**Problem statement**
Extract, from the records beneath this instruction, each line that contains the word "curve".

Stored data
========================

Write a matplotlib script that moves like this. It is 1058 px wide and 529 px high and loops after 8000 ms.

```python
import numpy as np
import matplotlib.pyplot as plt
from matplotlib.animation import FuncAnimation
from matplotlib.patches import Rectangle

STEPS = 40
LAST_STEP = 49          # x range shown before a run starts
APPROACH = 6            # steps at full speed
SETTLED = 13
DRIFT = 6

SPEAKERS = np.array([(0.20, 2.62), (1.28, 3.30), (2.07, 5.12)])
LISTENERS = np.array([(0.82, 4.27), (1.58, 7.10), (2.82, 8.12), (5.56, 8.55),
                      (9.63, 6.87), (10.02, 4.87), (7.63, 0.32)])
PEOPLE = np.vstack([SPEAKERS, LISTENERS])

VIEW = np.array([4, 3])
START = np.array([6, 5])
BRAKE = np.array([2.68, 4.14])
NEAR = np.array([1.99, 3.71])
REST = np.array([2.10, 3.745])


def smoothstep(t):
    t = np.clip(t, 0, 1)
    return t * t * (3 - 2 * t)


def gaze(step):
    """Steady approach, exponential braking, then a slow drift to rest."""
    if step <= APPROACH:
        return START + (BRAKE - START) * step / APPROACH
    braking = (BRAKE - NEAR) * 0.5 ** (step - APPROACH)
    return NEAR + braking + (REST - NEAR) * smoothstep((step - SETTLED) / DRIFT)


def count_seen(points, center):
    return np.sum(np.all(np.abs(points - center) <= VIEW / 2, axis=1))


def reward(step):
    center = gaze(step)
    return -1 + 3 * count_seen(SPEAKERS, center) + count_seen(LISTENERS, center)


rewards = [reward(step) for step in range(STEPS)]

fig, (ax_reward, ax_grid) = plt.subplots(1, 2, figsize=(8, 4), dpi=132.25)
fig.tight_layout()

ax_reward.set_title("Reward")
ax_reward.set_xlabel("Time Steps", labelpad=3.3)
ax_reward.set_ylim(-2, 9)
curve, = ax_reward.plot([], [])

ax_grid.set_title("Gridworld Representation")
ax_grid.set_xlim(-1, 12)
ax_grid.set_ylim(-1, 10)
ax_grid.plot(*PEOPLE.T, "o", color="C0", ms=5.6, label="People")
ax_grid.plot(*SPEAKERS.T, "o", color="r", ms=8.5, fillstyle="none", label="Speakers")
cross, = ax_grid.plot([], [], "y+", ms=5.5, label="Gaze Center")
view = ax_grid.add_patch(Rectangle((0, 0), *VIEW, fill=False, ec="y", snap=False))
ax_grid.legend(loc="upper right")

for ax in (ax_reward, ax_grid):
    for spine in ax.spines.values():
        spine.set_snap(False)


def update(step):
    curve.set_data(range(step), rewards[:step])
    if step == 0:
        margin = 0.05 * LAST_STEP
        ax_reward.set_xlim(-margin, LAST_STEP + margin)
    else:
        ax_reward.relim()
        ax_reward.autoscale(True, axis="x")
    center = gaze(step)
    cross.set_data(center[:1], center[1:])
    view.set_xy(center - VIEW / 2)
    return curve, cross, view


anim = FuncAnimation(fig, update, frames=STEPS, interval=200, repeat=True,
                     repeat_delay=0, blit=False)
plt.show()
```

========================

**Response**
curve, = ax_reward.plot([], [])
    curve.set_data(range(step), rewards[:step])
    return curve, cross, view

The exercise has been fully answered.